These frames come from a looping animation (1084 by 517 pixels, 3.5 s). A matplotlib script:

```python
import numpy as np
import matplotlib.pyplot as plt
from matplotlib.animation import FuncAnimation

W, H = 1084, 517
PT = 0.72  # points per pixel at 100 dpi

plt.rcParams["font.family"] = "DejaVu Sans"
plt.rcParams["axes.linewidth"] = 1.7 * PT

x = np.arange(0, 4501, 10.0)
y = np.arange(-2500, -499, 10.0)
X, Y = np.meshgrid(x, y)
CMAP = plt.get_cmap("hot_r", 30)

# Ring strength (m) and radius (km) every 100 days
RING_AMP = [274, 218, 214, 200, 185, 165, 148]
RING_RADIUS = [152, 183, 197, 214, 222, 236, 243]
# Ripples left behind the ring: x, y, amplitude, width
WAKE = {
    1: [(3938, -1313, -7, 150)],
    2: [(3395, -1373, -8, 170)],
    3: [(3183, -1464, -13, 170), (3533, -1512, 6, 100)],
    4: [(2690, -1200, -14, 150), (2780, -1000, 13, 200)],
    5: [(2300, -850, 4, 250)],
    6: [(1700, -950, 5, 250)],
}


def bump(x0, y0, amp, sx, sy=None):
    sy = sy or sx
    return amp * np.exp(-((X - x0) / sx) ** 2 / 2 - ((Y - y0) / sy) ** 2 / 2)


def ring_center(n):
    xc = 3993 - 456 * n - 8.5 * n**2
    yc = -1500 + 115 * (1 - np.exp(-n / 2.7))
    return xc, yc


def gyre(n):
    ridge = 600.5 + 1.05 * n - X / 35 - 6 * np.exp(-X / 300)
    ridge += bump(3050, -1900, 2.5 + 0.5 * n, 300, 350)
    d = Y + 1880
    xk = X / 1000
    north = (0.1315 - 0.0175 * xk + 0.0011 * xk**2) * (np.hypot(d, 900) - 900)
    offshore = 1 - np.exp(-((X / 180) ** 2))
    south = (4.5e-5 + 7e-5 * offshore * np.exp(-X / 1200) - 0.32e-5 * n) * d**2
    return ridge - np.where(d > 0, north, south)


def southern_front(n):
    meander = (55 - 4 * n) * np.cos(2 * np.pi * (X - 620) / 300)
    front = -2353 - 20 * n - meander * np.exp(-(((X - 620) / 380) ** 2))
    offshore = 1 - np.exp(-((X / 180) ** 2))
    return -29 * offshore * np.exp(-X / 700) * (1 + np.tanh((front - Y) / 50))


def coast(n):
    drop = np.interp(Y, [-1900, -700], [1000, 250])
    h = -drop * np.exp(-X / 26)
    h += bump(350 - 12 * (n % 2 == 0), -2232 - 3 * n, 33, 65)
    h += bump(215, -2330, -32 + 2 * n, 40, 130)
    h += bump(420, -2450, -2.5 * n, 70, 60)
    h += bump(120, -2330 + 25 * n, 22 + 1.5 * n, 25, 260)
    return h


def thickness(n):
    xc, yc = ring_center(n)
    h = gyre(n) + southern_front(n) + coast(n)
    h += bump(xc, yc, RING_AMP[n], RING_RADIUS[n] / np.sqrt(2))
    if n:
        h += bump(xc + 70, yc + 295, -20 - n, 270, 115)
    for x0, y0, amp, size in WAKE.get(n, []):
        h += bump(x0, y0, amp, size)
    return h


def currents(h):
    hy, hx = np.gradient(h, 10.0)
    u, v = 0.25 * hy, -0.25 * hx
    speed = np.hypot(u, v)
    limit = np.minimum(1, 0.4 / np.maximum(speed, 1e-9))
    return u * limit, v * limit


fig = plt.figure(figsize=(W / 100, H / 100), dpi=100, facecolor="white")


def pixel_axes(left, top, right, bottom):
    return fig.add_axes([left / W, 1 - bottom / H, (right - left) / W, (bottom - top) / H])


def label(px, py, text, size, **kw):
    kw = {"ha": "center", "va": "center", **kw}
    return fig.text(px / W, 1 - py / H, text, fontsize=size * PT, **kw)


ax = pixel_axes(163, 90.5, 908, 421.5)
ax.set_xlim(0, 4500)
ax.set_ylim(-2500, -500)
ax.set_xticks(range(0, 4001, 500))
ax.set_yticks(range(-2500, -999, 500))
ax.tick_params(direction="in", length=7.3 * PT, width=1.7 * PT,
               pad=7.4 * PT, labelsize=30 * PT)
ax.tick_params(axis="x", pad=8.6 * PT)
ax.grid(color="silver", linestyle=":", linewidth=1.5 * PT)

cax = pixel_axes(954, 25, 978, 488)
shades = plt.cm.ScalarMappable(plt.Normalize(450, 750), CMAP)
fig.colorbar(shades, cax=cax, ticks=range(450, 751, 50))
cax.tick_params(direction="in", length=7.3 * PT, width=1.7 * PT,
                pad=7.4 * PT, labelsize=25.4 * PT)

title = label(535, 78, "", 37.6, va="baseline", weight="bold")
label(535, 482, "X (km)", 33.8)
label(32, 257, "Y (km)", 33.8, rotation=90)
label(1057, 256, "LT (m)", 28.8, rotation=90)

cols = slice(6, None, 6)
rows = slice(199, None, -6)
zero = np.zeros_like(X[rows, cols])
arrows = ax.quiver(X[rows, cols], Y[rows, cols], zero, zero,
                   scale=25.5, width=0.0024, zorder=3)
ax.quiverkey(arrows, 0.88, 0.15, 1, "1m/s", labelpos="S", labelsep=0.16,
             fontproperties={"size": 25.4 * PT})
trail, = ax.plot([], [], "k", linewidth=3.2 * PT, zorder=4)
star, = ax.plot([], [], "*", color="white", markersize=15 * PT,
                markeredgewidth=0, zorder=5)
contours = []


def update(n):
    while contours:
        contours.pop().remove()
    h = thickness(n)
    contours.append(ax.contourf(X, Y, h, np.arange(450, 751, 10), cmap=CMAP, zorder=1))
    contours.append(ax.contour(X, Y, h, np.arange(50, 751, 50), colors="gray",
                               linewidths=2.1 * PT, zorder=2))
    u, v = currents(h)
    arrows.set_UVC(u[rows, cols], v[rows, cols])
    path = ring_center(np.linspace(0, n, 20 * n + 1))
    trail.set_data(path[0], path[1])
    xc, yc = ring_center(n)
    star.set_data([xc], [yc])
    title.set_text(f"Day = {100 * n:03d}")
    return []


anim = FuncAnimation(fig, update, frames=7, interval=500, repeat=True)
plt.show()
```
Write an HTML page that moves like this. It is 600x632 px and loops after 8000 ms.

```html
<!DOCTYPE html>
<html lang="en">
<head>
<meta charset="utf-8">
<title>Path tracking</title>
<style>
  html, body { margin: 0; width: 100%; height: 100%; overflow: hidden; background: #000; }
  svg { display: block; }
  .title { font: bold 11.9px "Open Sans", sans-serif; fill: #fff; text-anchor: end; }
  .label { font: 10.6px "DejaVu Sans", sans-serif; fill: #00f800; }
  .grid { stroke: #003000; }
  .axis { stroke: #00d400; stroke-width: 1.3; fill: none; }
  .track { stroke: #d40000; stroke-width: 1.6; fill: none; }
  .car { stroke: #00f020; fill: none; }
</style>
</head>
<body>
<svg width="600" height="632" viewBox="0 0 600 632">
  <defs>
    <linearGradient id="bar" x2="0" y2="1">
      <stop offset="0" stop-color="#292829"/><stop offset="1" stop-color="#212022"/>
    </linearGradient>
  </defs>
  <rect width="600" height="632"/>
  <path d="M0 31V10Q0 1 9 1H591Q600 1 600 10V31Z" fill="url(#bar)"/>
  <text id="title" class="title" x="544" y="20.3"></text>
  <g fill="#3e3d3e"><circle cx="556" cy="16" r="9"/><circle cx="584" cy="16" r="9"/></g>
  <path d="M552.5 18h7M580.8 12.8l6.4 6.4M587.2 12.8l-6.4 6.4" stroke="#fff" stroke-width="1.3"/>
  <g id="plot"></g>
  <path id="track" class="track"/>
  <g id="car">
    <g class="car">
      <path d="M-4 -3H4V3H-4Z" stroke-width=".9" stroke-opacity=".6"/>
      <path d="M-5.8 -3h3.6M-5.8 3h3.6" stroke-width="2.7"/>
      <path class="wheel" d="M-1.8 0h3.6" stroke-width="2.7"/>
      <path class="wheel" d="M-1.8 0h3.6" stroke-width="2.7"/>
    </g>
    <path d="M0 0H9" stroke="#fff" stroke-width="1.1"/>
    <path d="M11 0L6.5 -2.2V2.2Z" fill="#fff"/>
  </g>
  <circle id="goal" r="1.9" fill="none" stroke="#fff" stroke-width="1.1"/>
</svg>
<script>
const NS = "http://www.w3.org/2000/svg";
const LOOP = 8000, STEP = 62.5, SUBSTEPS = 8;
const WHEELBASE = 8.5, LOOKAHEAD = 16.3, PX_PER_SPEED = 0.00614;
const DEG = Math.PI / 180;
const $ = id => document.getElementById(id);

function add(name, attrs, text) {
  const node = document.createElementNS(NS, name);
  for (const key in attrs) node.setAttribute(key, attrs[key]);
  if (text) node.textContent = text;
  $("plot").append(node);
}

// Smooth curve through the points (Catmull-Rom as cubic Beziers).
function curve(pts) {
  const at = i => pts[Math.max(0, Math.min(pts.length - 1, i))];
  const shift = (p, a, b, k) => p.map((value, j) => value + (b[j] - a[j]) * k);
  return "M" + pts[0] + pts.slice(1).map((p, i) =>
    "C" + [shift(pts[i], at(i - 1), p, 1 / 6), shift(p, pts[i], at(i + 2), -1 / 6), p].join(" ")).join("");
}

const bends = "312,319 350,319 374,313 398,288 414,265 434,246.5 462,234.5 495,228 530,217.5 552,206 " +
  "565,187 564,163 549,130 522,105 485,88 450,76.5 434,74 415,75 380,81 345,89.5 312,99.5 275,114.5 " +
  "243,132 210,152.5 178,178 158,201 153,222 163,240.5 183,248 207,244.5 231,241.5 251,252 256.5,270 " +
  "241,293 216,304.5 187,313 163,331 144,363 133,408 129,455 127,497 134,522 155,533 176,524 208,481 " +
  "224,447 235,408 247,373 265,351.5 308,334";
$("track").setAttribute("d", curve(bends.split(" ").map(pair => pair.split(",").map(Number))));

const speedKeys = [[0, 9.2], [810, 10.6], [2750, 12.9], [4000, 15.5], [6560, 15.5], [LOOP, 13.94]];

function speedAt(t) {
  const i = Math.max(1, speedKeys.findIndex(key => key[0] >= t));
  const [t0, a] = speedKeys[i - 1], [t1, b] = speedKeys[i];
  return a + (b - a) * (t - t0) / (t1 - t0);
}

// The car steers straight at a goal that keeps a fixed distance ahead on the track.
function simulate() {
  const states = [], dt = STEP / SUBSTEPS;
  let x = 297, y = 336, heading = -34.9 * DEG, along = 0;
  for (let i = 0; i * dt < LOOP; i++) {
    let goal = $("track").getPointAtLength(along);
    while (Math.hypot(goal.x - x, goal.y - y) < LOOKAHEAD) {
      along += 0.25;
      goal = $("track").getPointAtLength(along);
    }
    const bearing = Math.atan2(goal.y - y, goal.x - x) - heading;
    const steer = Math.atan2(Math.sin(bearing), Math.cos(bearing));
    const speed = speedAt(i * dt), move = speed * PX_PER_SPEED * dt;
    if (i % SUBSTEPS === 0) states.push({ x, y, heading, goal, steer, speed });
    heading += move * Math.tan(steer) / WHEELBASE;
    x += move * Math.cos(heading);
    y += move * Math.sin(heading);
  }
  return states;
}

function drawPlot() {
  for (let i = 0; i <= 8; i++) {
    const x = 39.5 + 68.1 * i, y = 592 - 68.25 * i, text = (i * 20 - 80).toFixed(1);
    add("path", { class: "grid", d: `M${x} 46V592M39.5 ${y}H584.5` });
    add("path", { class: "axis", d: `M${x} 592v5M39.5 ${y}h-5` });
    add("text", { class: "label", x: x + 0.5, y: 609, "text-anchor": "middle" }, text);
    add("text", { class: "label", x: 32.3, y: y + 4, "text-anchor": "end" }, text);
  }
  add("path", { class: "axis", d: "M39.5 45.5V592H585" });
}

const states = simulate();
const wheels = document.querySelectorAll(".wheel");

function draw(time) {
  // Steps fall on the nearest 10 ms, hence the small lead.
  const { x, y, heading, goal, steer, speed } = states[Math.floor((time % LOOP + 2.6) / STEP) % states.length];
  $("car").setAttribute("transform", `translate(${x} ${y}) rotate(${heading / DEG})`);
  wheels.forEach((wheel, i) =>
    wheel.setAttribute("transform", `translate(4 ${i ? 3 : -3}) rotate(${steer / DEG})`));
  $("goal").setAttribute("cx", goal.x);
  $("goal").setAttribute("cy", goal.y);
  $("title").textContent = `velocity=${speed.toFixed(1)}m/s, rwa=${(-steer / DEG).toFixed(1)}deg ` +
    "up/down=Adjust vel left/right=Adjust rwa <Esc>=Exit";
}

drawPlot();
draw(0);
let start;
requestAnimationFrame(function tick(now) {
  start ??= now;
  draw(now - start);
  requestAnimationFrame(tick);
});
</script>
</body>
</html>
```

------------------------------------

WORK TO COMPLETE:
For the word "script", tally the lines above that hold it and answer with the number alone.

RESULT OF THE TASK:
3